Aumair, M. and Warren, I., 1994. Characteristics of juvenile gangs in Melbourne. Youth Studies Australia, 13(2), pp.40-44.
Bond, M. 2015. Criminology: Rational choice theory explained. LinkedIn. Retrieved April 12, 2021, from https://www.linkedin.com/pulse/criminology-rational-choice-theory-explained-mark-bond/
Brown, R., 2015. Explaining the property crime drop: The offender perspective. Trends and issues in crime and criminal justice, (495), pp.1-7.
Campbell, D. 2020. The worst places for Victorians to leave cars unlocked this summer. ABC. Retrieved April 12, 2021, from https://www.abc.net.au/news/2020-02-01/victorias-crime-statistics-show-rising-crime-rate/11825694
Crime Statistics Agency Victoria. 2021. Criminal Incident Rate Per 100,000 Population. Crime Statistics Agency Victoria. https://www.crimestatistics.vic.gov.au/
Cunneen, C. and White, R., 2011. Juvenile justice: Youth and crime in Australia. Oxford University Press.
Leukfeldt, E. and Yar, M. 2016. Applying routine activity theory to cybercrime: A theoretical and empirical analysis. Deviant Behavior, 37(3), 263-280.
Mills, T., and Furci, A. 2018. The problem with Victoria’s crime rate. The Age. Retrieved April 12, 2021, from https://www.theage.com.au/national/victoria/the-problem-with-victoria-s-crime-rate-20180316-p4z4op.html
Narayan, P.K. and Smyth, R., 2004. Crime rates, male youth unemployment and real income in Australia: evidence from Granger causality tests. Applied Economics, 36(18), pp.2079-2095.
Nelson, P., 2015. Violent and property crime trends: Local and international comparisons. NSW Bureau of Crime Statistics and Research, Issues Paper, 109.
Payne, J.L., Morgan, A. and Piquero, A.R., 2021. Exploring regional variability in the short-term impact of COVID-19 on property crime in Queensland, Australia. Crime Science, 10(1), pp.1-20.
Ogu, M. I. (2013). Rational choice theory : Assumptions , Strenghts , and greatest weaknesses in application outside the western milieu context. Nigerian Chapter of Arabian Journal of Business and Management Review, 1(3), 90-99
Smith, R.G., Jorna, P., Sweeney, J. and Fuller, G., 2014. Counting the costs of crime in Australia: A 2011 estimate. AIC reports. Research and Public Policy series., p.xvii.
Steffensmeier, D., Harris, C.T. and Painter-Davis, N., 2015. Gender and arrests for larceny, fraud, forgery, and embezzlement: conventional or occupational property crime offenders?. Journal of Criminal Justice, 43(3), pp.205-217.
White, R. and Sutton, A., 1995. Crime prevention, urban space and social exclusion.
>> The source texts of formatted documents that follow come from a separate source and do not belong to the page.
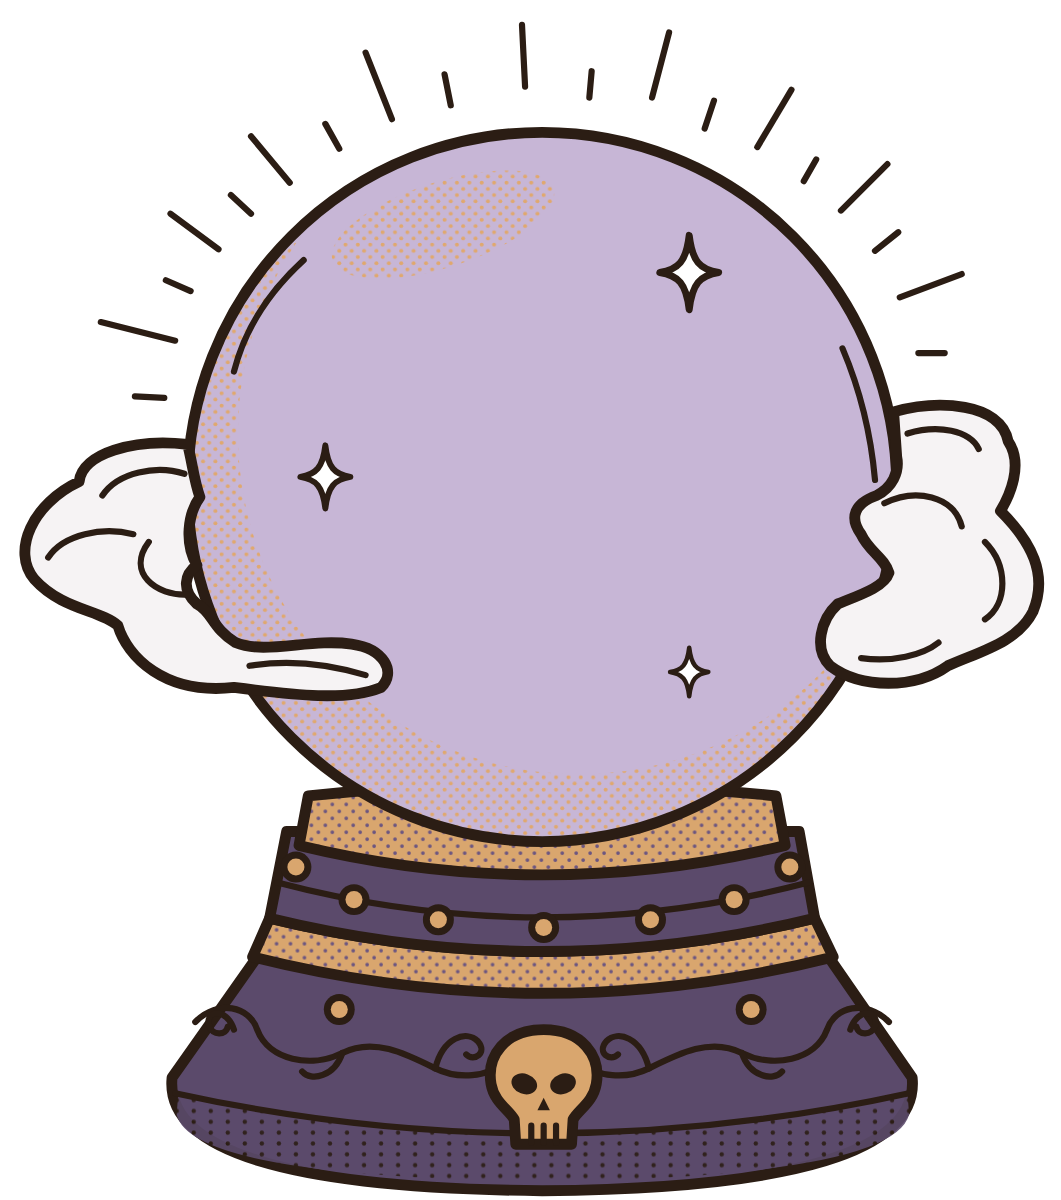
<!DOCTYPE html>
<html lang="en">
<head>
<meta charset="utf-8">
<title>Crystal Ball</title>
<style>
  :root {
    --ink: #2b1d14;
    --orb: #c7b6d6;
    --orb-dots: #e0a86e;
    --smoke: #f6f3f4;
    --stand: #5b4a6b;
    --brass: #d9a66e;
    --brass-dots: #6b5580;
    --paper: #ffffff;
  }
  html, body {
    margin: 0;
    padding: 0;
    width: 1061px;
    height: 1200px;
    overflow: hidden;
    background: var(--paper);
  }
  .artwork {
    display: block;
    width: 1061px;
    height: 1200px;
  }
  .outline { stroke: var(--ink); stroke-width: 14; stroke-linejoin: round; stroke-linecap: round; }
  .thin { stroke: var(--ink); stroke-width: 8; fill: none; stroke-linecap: round; stroke-linejoin: round; }
  .rays line { stroke: var(--ink); stroke-width: 8; stroke-linecap: round; }
</style>
</head>
<body>
<svg class="artwork" viewBox="0 0 1366 1550" preserveAspectRatio="xMidYMid meet" xmlns="http://www.w3.org/2000/svg" role="img" aria-label="Glowing crystal ball on an ornate stand wrapped in smoke">
  <defs>
    <pattern id="orb-halftone" width="16" height="16" patternUnits="userSpaceOnUse">
      <circle cx="4" cy="4" r="2.6" fill="var(--orb-dots)"/>
      <circle cx="12" cy="12" r="2.6" fill="var(--orb-dots)"/>
    </pattern>
    <pattern id="brass-halftone" width="18" height="18" patternUnits="userSpaceOnUse">
      <rect width="18" height="18" fill="var(--brass)"/>
      <circle cx="4" cy="4" r="2.4" fill="var(--brass-dots)"/>
      <circle cx="13" cy="13" r="2.4" fill="var(--brass-dots)"/>
    </pattern>
    <pattern id="rim-dots" width="22" height="14" patternUnits="userSpaceOnUse">
      <rect width="22" height="14" fill="var(--stand)"/>
      <circle cx="6" cy="7" r="2.8" fill="var(--ink)"/>
    </pattern>
    <mask id="orb-shadow-mask">
      <rect width="1366" height="1550" fill="black"/>
      <circle cx="698" cy="629" r="455" fill="white"/>
      <circle cx="745" cy="560" r="440" fill="black"/>
      <ellipse cx="570" cy="290" rx="150" ry="55" transform="rotate(-18 570 290)" fill="white"/>
    </mask>
    <clipPath id="orb-clip"><circle cx="698" cy="629" r="455"/></clipPath>
    <path id="sparkle" d="M0,-48 C4,-14 14,-4 38,0 C14,4 4,14 0,48 C-4,14 -14,4 -38,0 C-14,-4 -4,-14 0,-48 Z"/>
    <g id="stud">
      <circle r="20" fill="var(--ink)"/>
      <circle r="11" fill="var(--brass)"/>
    </g>
  </defs>

  <g class="rays">
    <line x1="672" y1="32" x2="676" y2="112"/>
    <line x1="762" y1="92" x2="759" y2="126"/>
    <line x1="862" y1="42" x2="840" y2="126"/>
    <line x1="920" y1="130" x2="908" y2="166"/>
    <line x1="1020" y1="116" x2="976" y2="190"/>
    <line x1="1052" y1="206" x2="1036" y2="234"/>
    <line x1="1144" y1="212" x2="1084" y2="272"/>
    <line x1="1158" y1="300" x2="1128" y2="324"/>
    <line x1="1240" y1="354" x2="1160" y2="384"/>
    <line x1="1218" y1="456" x2="1184" y2="456"/>
    <line x1="470" y1="68" x2="504" y2="154"/>
    <line x1="572" y1="96" x2="580" y2="136"/>
    <line x1="418" y1="160" x2="436" y2="192"/>
    <line x1="322" y1="176" x2="372" y2="236"/>
    <line x1="296" y1="252" x2="322" y2="276"/>
    <line x1="218" y1="276" x2="280" y2="322"/>
    <line x1="212" y1="362" x2="244" y2="376"/>
    <line x1="128" y1="416" x2="224" y2="440"/>
    <line x1="172" y1="512" x2="210" y2="514"/>
  </g>

  <g class="stand">
    <path class="outline" fill="var(--stand)" d="M330,1236 L1068,1236 L1176,1392 Q1190,1534 698,1538 Q206,1534 220,1392 Z"/>
    <path fill="url(#rim-dots)" d="M228,1412 Q698,1514 1170,1412 L1172,1440 Q1150,1520 698,1526 Q246,1520 226,1440 Z" opacity="0.9"/>
    <path class="thin" d="M224,1412 Q698,1516 1172,1412"/>
    <path class="outline" fill="url(#brass-halftone)" d="M346,1186 Q698,1272 1050,1186 L1074,1236 Q698,1330 324,1236 Z"/>
    <path class="outline" fill="var(--stand)" d="M368,1074 L1030,1074 L1050,1186 Q698,1272 346,1186 Z"/>
    <path class="thin" d="M356,1140 Q698,1230 1042,1140"/>
    <path class="outline" fill="url(#brass-halftone)" d="M396,1028 Q698,996 1000,1028 L1012,1092 Q698,1168 384,1092 Z"/>
    <use href="#stud" x="455" y="1162"/>
    <use href="#stud" x="564" y="1188"/>
    <use href="#stud" x="700" y="1198"/>
    <use href="#stud" x="838" y="1188"/>
    <use href="#stud" x="946" y="1162"/>
    <use href="#stud" x="380" y="1120"/>
    <use href="#stud" x="1018" y="1120"/>
    <use href="#stud" x="436" y="1304"/>
    <use href="#stud" x="968" y="1304"/>
    <g class="scrollwork thin">
      <path d="M250,1320 C280,1290 320,1300 330,1330 C345,1370 400,1380 440,1360 C480,1340 520,1360 560,1380 C590,1395 630,1390 640,1375"/>
      <path d="M300,1330 C290,1300 262,1305 268,1325 C272,1338 290,1338 292,1326"/>
      <path d="M560,1380 C570,1340 600,1330 615,1345 C628,1360 610,1372 600,1362"/>
      <path d="M440,1360 C430,1390 400,1398 388,1384"/>
      <path d="M1146,1320 C1116,1290 1076,1300 1066,1330 C1051,1370 996,1380 956,1360 C916,1340 876,1360 836,1380 C806,1395 766,1390 756,1375"/>
      <path d="M1096,1330 C1106,1300 1134,1305 1128,1325 C1124,1338 1106,1338 1104,1326"/>
      <path d="M836,1380 C826,1340 796,1330 781,1345 C768,1360 786,1372 796,1362"/>
      <path d="M956,1360 C966,1390 996,1398 1008,1384"/>
    </g>
    <g class="skull">
      <path class="outline" fill="var(--brass)" stroke-width="10" d="M700,1330 C650,1330 626,1364 632,1400 C636,1424 656,1434 662,1446 L664,1478 L736,1478 L738,1446 C744,1434 764,1424 768,1400 C774,1364 750,1330 700,1330 Z"/>
      <ellipse cx="675" cy="1400" rx="17" ry="13" fill="var(--ink)" transform="rotate(20 675 1400)"/>
      <ellipse cx="725" cy="1400" rx="17" ry="13" fill="var(--ink)" transform="rotate(-20 725 1400)"/>
      <path d="M700,1418 L692,1434 L708,1434 Z" fill="var(--ink)"/>
      <path class="thin" stroke-width="5" d="M684,1454 L684,1476 M700,1454 L700,1476 M716,1454 L716,1476"/>
    </g>
  </g>

  <g class="orb">
    <circle cx="698" cy="629" r="455" fill="var(--orb)"/>
    <rect width="1366" height="1550" fill="url(#orb-halftone)" mask="url(#orb-shadow-mask)"/>
    <g clip-path="url(#orb-clip)">
      <path class="thin" stroke-width="5" d="M300,480 Q320,400 390,336"/>
      <path class="thin" stroke-width="5" d="M1086,450 Q1120,530 1128,620"/>
    </g>
    <circle class="outline" cx="698" cy="629" r="458" fill="none"/>
    <g fill="var(--paper)" stroke="var(--ink)" stroke-width="9" stroke-linejoin="round">
      <use href="#sparkle" x="888" y="352"/>
      <use href="#sparkle" x="418" y="616" transform="translate(418 616) scale(0.85) translate(-418 -616)"/>
      <use href="#sparkle" x="888" y="868" transform="translate(888 868) scale(0.65) translate(-888 -868)"/>
    </g>
  </g>

  <g class="smoke">
    <path class="outline" fill="var(--smoke)" d="M240,574 C170,566 104,586 100,622 C40,650 12,712 42,748 C78,788 128,788 150,808 C162,848 210,898 300,888 C380,898 446,906 490,888 C510,868 494,838 452,832 C400,824 340,846 302,830 C272,812 272,790 252,780 C232,762 236,742 252,730 C236,702 240,664 256,642 C248,620 246,596 240,574 Z"/>
    <path class="thin" stroke-width="6" d="M130,640 C150,610 200,600 236,612 M60,720 C80,690 130,680 170,690 M190,700 C160,740 200,770 240,768 M320,860 C380,850 430,860 470,872"/>
    <path class="outline" fill="var(--smoke)" d="M1152,532 C1210,516 1290,520 1300,570 C1320,600 1302,640 1290,660 C1330,700 1352,742 1332,790 C1312,830 1262,842 1222,860 C1180,890 1110,890 1070,860 C1048,838 1058,800 1080,780 C1110,768 1140,758 1146,740 C1140,720 1120,712 1110,690 C1094,668 1102,650 1130,640 C1150,630 1160,610 1156,590 Z"/>
    <path class="thin" stroke-width="6" d="M1170,560 C1210,548 1250,556 1262,580 M1140,650 C1180,630 1230,640 1240,680 M1270,700 C1300,730 1300,780 1270,800 M1110,850 C1150,856 1190,846 1210,830"/>
  </g>
</svg>
</body>
</html>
The Australian and New Zealand journal of sociology, 31(1), pp.82-99.
How can the rational choice theory be applied in property offences in Victoria (AU).
Harvard Style, 8 pages, at least 10 references